Two Ways to Be a Do-Nothing Congress

Today’s congress is viewed by the public with minimal high regard (to borrow a phrase from the ever-polite former Speaker of the House, John McCormack).  Really minimal.  The institution’s approval ratings have been abysmally low for months—lower than their usual low—with a mere 12% of the public approving of the job Congress is doing.

At a political science conference in Chicago last week, I was graciously given the opportunity to serve on a roundtable panel to discuss the current congress.  One of my fellow panelists, Scott Adler, observed that people expect Congress to do things, and yet this congress has struggled to pass even routine legislation.  It should come as no surprise that so many people scorn the place.

The most obvious reason why Congress has been so unproductive is that party control of government is split:  Democrats have a majority in the U.S. Senate and hold the White House, while Republicans control the U.S. House.   Looked at this way, all we’re seeing is the consequence of a constitutional system that permits voters to select some, but not all, occupants of elected offices in the national government.  Thus, we sometimes get divided government and, as the political scientist Sarah Binder has shown, a drop in legislative output.

But in some ways, this implies that both parties actually want to pass legislation, yet are being stymied by their political opponents.  What if neither party is even trying?  In fact, this is exactly what is happening.  It appears that Senate Democrats and House Republicans not only anticipated the problems inherent in divided government, but also figured that more would be lost than gained by genuinely trying to enact new laws.  Accordingly, each chose a different strategy that ensured nothing substantive would be enacted.

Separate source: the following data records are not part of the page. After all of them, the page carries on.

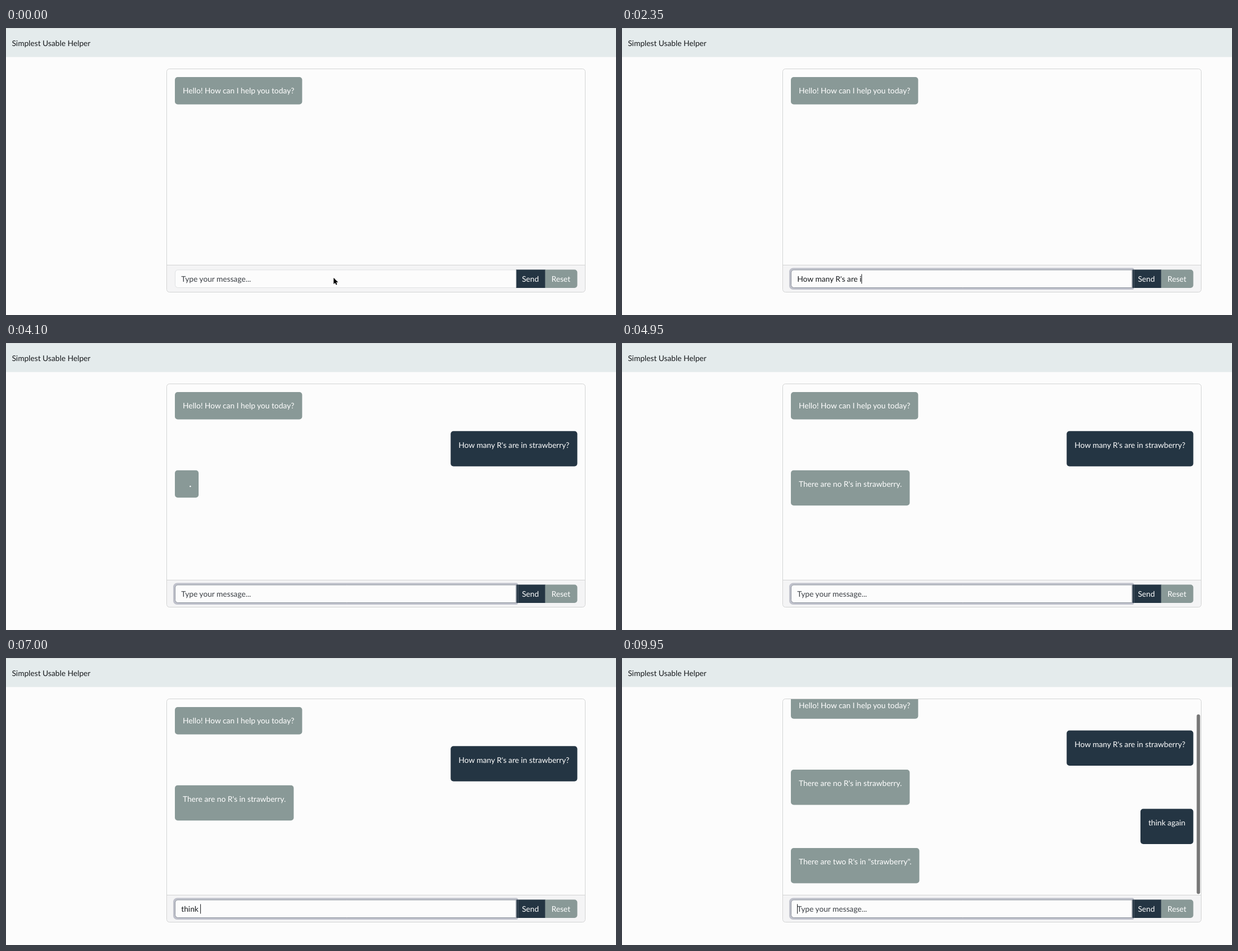
An HTML page with a canvas that plays this animation: 1080 px wide and 509 px high, repeating every 10000 ms.

```html
<!DOCTYPE html>
<html lang="en">
<head>
<meta charset="utf-8">
<title>Chat</title>
<style>
  html, body { margin: 0; width: 100%; height: 100%; overflow: hidden; background: #fcfcfc; }
  canvas { display: block; width: 1080px; height: 509px; }
</style>
</head>
<body>
<canvas id="stage"></canvas>
<script>
const W = 1080, H = 509, LOOP = 10000;
const PAGE = '#fcfcfc', DARK = '#243543', GRAY = '#899997', LIGHT = '#ffffff';
const LINE = '#d3d4d4', INK = '#16191c';
const LEFT = 299, RIGHT = 1011.5, PAD = 14;

// Moments of the conversation, in ms
const FOCUS = 900;
const turns = [
  { text: "How many R's are in strawberry?", type: 1520, pace: 47, send: 3110,
    reply: "There are no R's in strawberry.", answer: 4150 },
  { text: 'think again', type: 6600, pace: 75, send: 7660,
    reply: 'There are two R\'s in "strawberry".', answer: 9100 }
];

const canvas = document.getElementById('stage');
const ctx = canvas.getContext('2d');
const dpr = window.devicePixelRatio || 1;
canvas.width = Math.round(W * dpr);
canvas.height = Math.round(H * dpr);

const clamp = (v, lo, hi) => Math.max(lo, Math.min(hi, v));

function box(x, y, w, h, r, fill, stroke) {
  ctx.beginPath();
  ctx.roundRect(x, y, w, h, r);
  if (fill) { ctx.fillStyle = fill; ctx.fill(); }
  if (stroke) { ctx.strokeStyle = stroke; ctx.stroke(); }
}

function label(text, x, y, color) {
  ctx.fillStyle = color;
  ctx.fillText(text, x, y);
}

function dots(y, age) {
  const phase = age / 1000;
  for (let i = 0; i < 3; i++) {
    const glow = Math.cos(2 * Math.PI * (phase + (2 - i) / 3));
    ctx.globalAlpha = clamp(0.2 + 0.8 * glow, 0, 1);
    ctx.fillStyle = LIGHT;
    ctx.beginPath();
    ctx.arc(314.3 + i * 6, y, 1.2, 0, 2 * Math.PI);
    ctx.fill();
  }
  ctx.globalAlpha = 1;
}

// Messages present at time t, stacked from the top
function messages(t) {
  const list = [{ text: 'Hello! How can I help you today?', y: 87, h: 48.5 }];
  let y = 156.3;
  for (const turn of turns) {
    if (t < turn.send) break;
    list.push({ text: turn.text, y, h: 62.5, mine: true });
    y += 69.5;
    if (t < turn.answer) {
      list.push({ y, h: 48.5, age: t - turn.send });
    } else {
      const count = 1 + Math.floor((t - turn.answer) / 50);
      list.push({ text: turn.reply.split(' ').slice(0, count).join(' '), y, h: 62.5 });
    }
    y += 69.5;
  }
  return list;
}

function bubble(m, scroll) {
  const y = m.y - scroll;
  const w = m.text ? ctx.measureText(m.text).width + 2 * PAD : 42;
  const x = m.mine ? RIGHT - w : LEFT;
  box(x, y, w, m.h, 5, m.mine ? DARK : GRAY);
  if (m.text) label(m.text, x + PAD, y + 29.3, LIGHT);
  else dots(y + 28.5, m.age);
}

function chat(t) {
  const list = messages(t);
  const last = list[list.length - 1];
  const scroll = Math.max(0, last.y + last.h + 21 - 420.5);

  box(284.5, 72.5, 741, 396, 5, PAGE);
  ctx.save();
  ctx.beginPath();
  ctx.rect(285, 73, 740, 347.5);
  ctx.clip();
  list.forEach(m => bubble(m, scroll));
  if (scroll > 0) {
    const thumb = 345 * 347.5 / (347.5 + scroll) - 1;
    box(1017.5, 418.5 - thumb, 6, thumb, 3, '#777777');
  }
  ctx.restore();

  box(285, 420.5, 740, 48, [0, 0, 5, 5], '#f4f4f5');
  ctx.fillStyle = LINE;
  ctx.fillRect(285, 420, 740, 1);
  box(284.5, 72.5, 741, 396, 5, null, LINE);
}

function field(t) {
  const focus = clamp((t - FOCUS) / 150, 0, 1);
  box(903, 428.5, 52, 32.5, 0, DARK);
  box(954.5, 428.5, 57, 32.5, [0, 5, 5, 0], GRAY);
  label('Send', 913.4, 450, LIGHT);
  label('Reset', 965.8, 450, LIGHT);

  if (focus > 0) {
    ctx.globalAlpha = focus;
    box(296, 425.5, 610.5, 38.5, [7, 3, 3, 7], '#bfc1cb');
    box(903.5, 428.5, 3, 32.5, 0, DARK);
    ctx.globalAlpha = 1;
  }
  box(299.5, 429, 603.5, 31.5, [5, 0, 0, 5], PAGE, '#dfe1e3');
  if (focus > 0) {
    ctx.globalAlpha = focus;
    box(299.5, 429, 603.5, 31.5, [5, 0, 0, 5], null, '#8f959f');
    ctx.globalAlpha = 1;
  }

  const turn = turns.find(v => t >= v.type && t < v.send);
  const typed = turn ? turn.text.slice(0, 1 + Math.floor((t - turn.type) / turn.pace)) : '';
  label(typed || 'Type your message...', 310.3, 450, typed ? INK : '#3c4046');

  if (t >= FOCUS) {
    let since = FOCUS;
    for (const v of turns) {
      if (t >= v.type) since = Math.min(t, v.type + v.text.length * v.pace);
      if (t >= v.send) since = v.send;
    }
    if ((t - since) % 1000 < 500) {
      ctx.fillStyle = INK;
      ctx.fillRect(310 + (typed ? ctx.measureText(typed).width : 0), 436.5, 1, 17);
    }
  }
}

function pointer(x, y) {
  ctx.save();
  ctx.translate(x, y);
  ctx.beginPath();
  [[0, 0], [0, 11.2], [2.6, 8.8], [4.3, 12.6], [6.2, 11.8], [4.6, 8.1], [8, 8]]
    .forEach(p => ctx.lineTo(...p));
  ctx.closePath();
  ctx.lineJoin = 'round';
  ctx.lineWidth = 1.6;
  ctx.strokeStyle = '#fff';
  ctx.stroke();
  ctx.fillStyle = '#000';
  ctx.fill();
  ctx.restore();
}

function draw(t) {
  ctx.setTransform(dpr, 0, 0, dpr, 0, 0);
  ctx.font = '13.7px Lato, sans-serif';
  ctx.textRendering = 'geometricPrecision';
  ctx.lineWidth = 1;
  ctx.fillStyle = PAGE;
  ctx.fillRect(0, 0, W, H);
  ctx.fillStyle = '#e4ebec';
  ctx.fillRect(0, 0, W, 51.5);
  ctx.fillStyle = '#d9dcde';
  ctx.fillRect(0, 0, W, 1);
  label('Simplest Usable Helper', 10.5, 32, INK);
  chat(t);
  field(t);
  if (t < turns[0].type) pointer(580, 443);
}

const start = performance.now();
function frame() {
  draw((performance.now() - start) % LOOP);
  requestAnimationFrame(frame);
}
frame();
</script>
</body>
</html>
```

1 comments - Posted by Matthew Green at 10:45 AM - Categories: Government & Civil Society